Arbitrators are known for their distinctively different conduct. It is not the robe, wig, chain, or court hammer which makes us honor and respect arbitrators. Unlike in courts of law, all hearing participants remain seated, even when they address the Arbitral Tribunal. However, that does not rule out a sense of respect, courtesy or good manners. In some countries arbitrators are addressed as Your Lordship, Your Honor, Distinguished Arbitral Tribunal, Distinguished Arbitrator. While addressing the legal representatives of the opposing party, one uses terms, such as My learned colleague or My distinguished colleague. These terms sometimes sound strange to the ear of a lawyer educated in communist Central Europe, even though everyone realizes that they do not imply any irony or sarcasm.
Any malicious remarks addressed to the opposing party in arbitration, let alone the arbitrators, are considered inappropriate. Exchanges of arguments between legal representatives tend to be milder than in court proceedings. In arbitration, lawyers fight with foils, rather than swords. A sense of humor, good manners and a positive attitude toward all co-participants are always welcome.
The atmosphere at a hearing should be at least somewhat reminiscent of that of the negotiations during which the parties once concluded their agreement. The atmosphere in question should be different from that in the courtroom. Joint meals during breaks are welcome, on condition that the persons involved do not discuss the case. Taking time-off for consultations is considered quite normal. It is acceptable for the legal representatives of the parties to communicate with absent management board members or with other lawyers for the purpose of discussing respective positions and settlement proposals. The lawyers from civil law jurisdiction should not underestimate the importance of the witnesses’ testimonies and can pay a much more attention than they usually do in the court proceedings to the preparations to the hearing.

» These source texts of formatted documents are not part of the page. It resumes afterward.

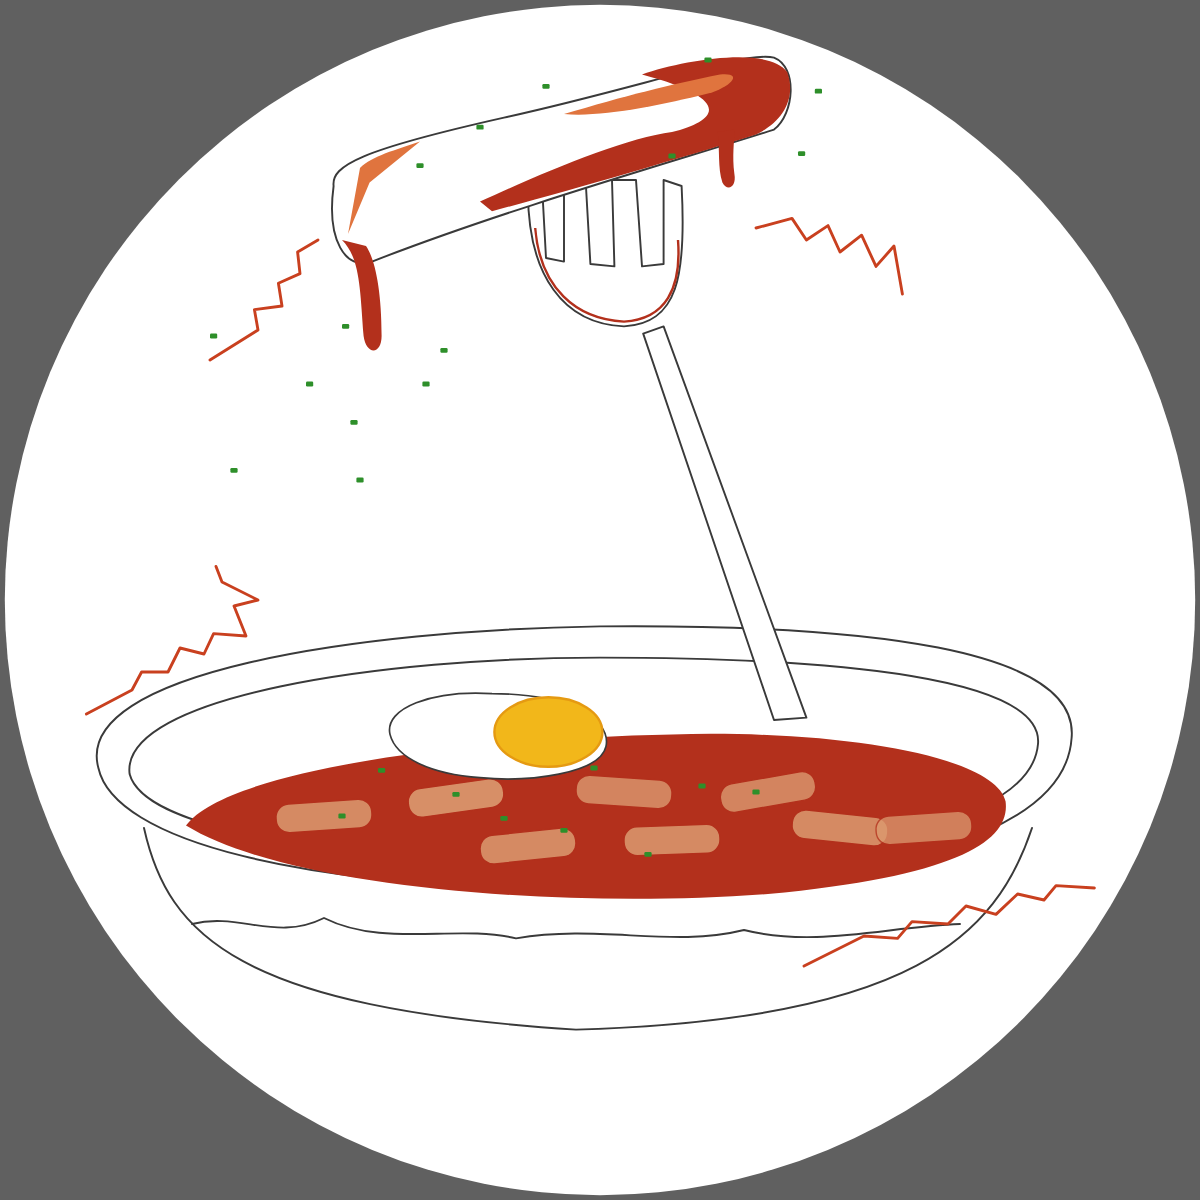
<!DOCTYPE html>
<html lang="en">
<head>
<meta charset="utf-8">
<title>Spicy Rice Cakes</title>
<style>
  :root {
    --backdrop: #606060;
    --plate: #ffffff;
    --ink: #3a3a3a;
    --sauce: #b3301c;
    --sauce-light: #e0743e;
    --cake: #dc9a70;
    --yolk: #f2b71a;
    --yolk-edge: #e59a12;
    --herb: #2e8f2a;
    --zap: #c9401f;
  }
  html, body { margin: 0; padding: 0; overflow: hidden; background: var(--backdrop); }
  .artboard { display: block; width: 1200px; height: 1200px; }
  .outline { fill: none; stroke: var(--ink); stroke-width: 1.6; stroke-linecap: round; stroke-linejoin: round; }
  .zap { fill: none; stroke: var(--zap); stroke-width: 2.4; stroke-linecap: round; stroke-linejoin: round; }
</style>
</head>
<body>
<svg class="artboard" viewBox="0 0 1000 1000" xmlns="http://www.w3.org/2000/svg" role="img" aria-label="Bowl of spicy rice cakes with a fork lifting one piece">
  <defs>
    <rect id="herb-fleck" x="-3" y="-2" width="6" height="4" rx="1" fill="var(--herb)"/>
    <rect id="rice-cake" x="-40" y="-12" width="80" height="24" rx="11" fill="var(--cake)" stroke="var(--sauce)" stroke-width="1.2"/>
  </defs>

  <rect width="1000" height="1000" fill="var(--backdrop)"/>
  <circle cx="500" cy="500" r="496" fill="var(--plate)"/>

  <!-- bowl -->
  <g id="bowl">
    <path class="outline" d="M82 640 C60 560 300 525 500 522 C720 520 900 540 893 615 C888 690 760 735 500 740 C250 742 95 700 82 640 Z"/>
    <path class="outline" d="M108 645 C100 580 320 548 500 548 C700 548 870 565 865 620 C860 680 730 715 500 718 C270 718 120 690 108 645 Z"/>
    <path class="outline" d="M120 690 C140 780 200 840 480 858 C760 850 830 780 860 690"/>
    <path class="outline" d="M160 770 C200 760 230 785 270 765 C320 790 380 770 430 782 C500 770 560 790 620 775 C680 790 740 772 800 770"/>
  </g>

  <!-- sauce and rice cakes -->
  <g id="stew">
    <path d="M155 688 C190 640 400 615 560 612 C700 608 830 630 838 668 C842 700 800 730 640 745 C470 758 240 740 155 688 Z" fill="var(--sauce)"/>
    <use href="#rice-cake" transform="translate(270 680) rotate(-4)" opacity=".85"/>
    <use href="#rice-cake" transform="translate(380 665) rotate(-8)" opacity=".9"/>
    <use href="#rice-cake" transform="translate(440 705) rotate(-6)" opacity=".85"/>
    <use href="#rice-cake" transform="translate(520 660) rotate(4)" opacity=".8"/>
    <use href="#rice-cake" transform="translate(560 700) rotate(-2)" opacity=".85"/>
    <use href="#rice-cake" transform="translate(640 660) rotate(-10)" opacity=".8"/>
    <use href="#rice-cake" transform="translate(700 690) rotate(6)" opacity=".85"/>
    <use href="#rice-cake" transform="translate(770 690) rotate(-4)" opacity=".75"/>
  </g>

  <!-- egg -->
  <g id="egg">
    <path d="M325 612 C320 590 360 575 410 578 C470 578 510 598 505 622 C500 645 440 652 400 648 C360 645 330 632 325 612 Z" fill="var(--plate)" stroke="var(--ink)" stroke-width="1.4"/>
    <ellipse cx="457" cy="610" rx="45" ry="29" fill="var(--yolk)" stroke="var(--yolk-edge)" stroke-width="2"/>
  </g>

  <!-- fork -->
  <g id="fork">
    <path d="M536 278 L645 600 L672 598 L553 272 Z" fill="var(--plate)" stroke="var(--ink)" stroke-width="1.6" stroke-linejoin="round"/>
    <path d="M440 160 C440 230 470 270 520 272 C565 270 572 230 568 155 L553 150 L553 220 L535 222 L530 150 L510 150 L512 222 L492 220 L488 150 L470 150 L470 218 L455 215 L452 160 Z" fill="var(--plate)" stroke="var(--ink)" stroke-width="1.6" stroke-linejoin="round"/>
    <path d="M446 190 C450 240 480 266 520 268 C555 266 568 240 565 200" fill="none" stroke="var(--sauce)" stroke-width="2"/>
  </g>

  <!-- lifted rice cake -->
  <g id="lifted-cake">
    <path d="M278 155 C276 138 300 125 420 98 C530 74 620 42 645 48 C665 56 662 95 645 108 C560 135 420 175 310 218 C288 226 272 200 278 155 Z" fill="var(--plate)" stroke="var(--ink)" stroke-width="1.6"/>
    <path d="M400 168 C450 145 520 115 560 110 C600 100 610 82 535 62 C570 50 640 38 656 60 C664 82 652 102 630 112 C560 134 470 160 410 176 Z" fill="var(--sauce)"/>
    <path d="M470 95 C520 80 560 70 600 62 C620 60 610 72 590 78 C550 88 500 98 470 95 Z" fill="var(--sauce-light)"/>
    <path d="M290 195 L300 140 C310 130 330 125 350 118 L308 152 Z" fill="var(--sauce-light)"/>
    <path d="M285 200 C300 215 300 240 303 280 C305 296 318 296 318 280 C318 240 312 215 305 205 Z" fill="var(--sauce)"/>
    <path d="M598 110 C600 125 598 140 602 152 C606 160 614 156 612 145 C610 130 612 118 612 108 Z" fill="var(--sauce)"/>
  </g>

  <!-- herbs -->
  <g id="herbs">
    <use href="#herb-fleck" x="350" y="138"/><use href="#herb-fleck" x="400" y="106"/>
    <use href="#herb-fleck" x="455" y="72"/><use href="#herb-fleck" x="590" y="50"/>
    <use href="#herb-fleck" x="560" y="130"/><use href="#herb-fleck" x="668" y="128"/>
    <use href="#herb-fleck" x="682" y="76"/><use href="#herb-fleck" x="178" y="280"/>
    <use href="#herb-fleck" x="258" y="320"/><use href="#herb-fleck" x="288" y="272"/>
    <use href="#herb-fleck" x="355" y="320"/><use href="#herb-fleck" x="370" y="292"/>
    <use href="#herb-fleck" x="295" y="352"/><use href="#herb-fleck" x="195" y="392"/>
    <use href="#herb-fleck" x="300" y="400"/><use href="#herb-fleck" x="318" y="642"/>
    <use href="#herb-fleck" x="380" y="662"/><use href="#herb-fleck" x="420" y="682"/>
    <use href="#herb-fleck" x="495" y="640"/><use href="#herb-fleck" x="540" y="712"/>
    <use href="#herb-fleck" x="585" y="655"/><use href="#herb-fleck" x="630" y="660"/>
    <use href="#herb-fleck" x="470" y="692"/><use href="#herb-fleck" x="285" y="680"/>
  </g>

  <!-- heat lines -->
  <g id="heat-lines">
    <path class="zap" d="M175 300 L215 275 L212 258 L235 255 L232 236 L250 228 L248 210 L265 200"/>
    <path class="zap" d="M630 190 L660 182 L672 200 L690 188 L700 210 L718 196 L730 222 L745 205 L752 245"/>
    <path class="zap" d="M72 595 L110 575 L118 560 L140 560 L150 540 L170 545 L178 528 L205 530 L195 505 L215 500 L185 485 L180 472"/>
    <path class="zap" d="M670 805 L720 780 L748 782 L760 768 L790 770 L805 755 L830 762 L848 745 L870 750 L880 738 L912 740"/>
  </g>
</svg>
</body>
</html>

There is a unique type of etiquette in place between arbitrators in international arbitration. An arbitrator residing in the seat of arbitration should find out if the other co-arbitrators need help with booking accommodations, secretarial assistance or transportation. He should offer such help. As a rule, such an arbitrator invites the other co-arbitrators to the first meal, usually dinner preceding the first hearing. Another unwritten rule is that the chairman of the arbitral tribunal invites the co-arbitrators after the arbitration is over. As a matter of courtesy, one should have a brief meeting with the president of the arbitration institution administering a given arbitration or with the managing partner of the law firm where the hearing is held.
Arbitration is associated with unique terminology. Such terms as rejoinder, rebutter, surrebutter or duplique, triplique, quadruplique, while referring to the sequence in which submissions are made, remain unknown in some legal systems. Such phrases as baseball arbitration, bifurcation, cross-file, chess clock system, flip-flop arbitration, wild cat arbitration etc. have enriched legal terminology, and the phenomena so named have enriched the customs adopted in arbitration. Some arbitrators became famous after introducing their own customs or practices, e.g.: the Böckstiegel method, the Goldman formula, the Redfern schedule, the Scott schedule or the Tomlein order.
Long discussion is recently held about how improve the efficiency of Polish court proceedings, especially about preparation of the main hearing. Dear judges (Your Lordship): Learn from arbitrators.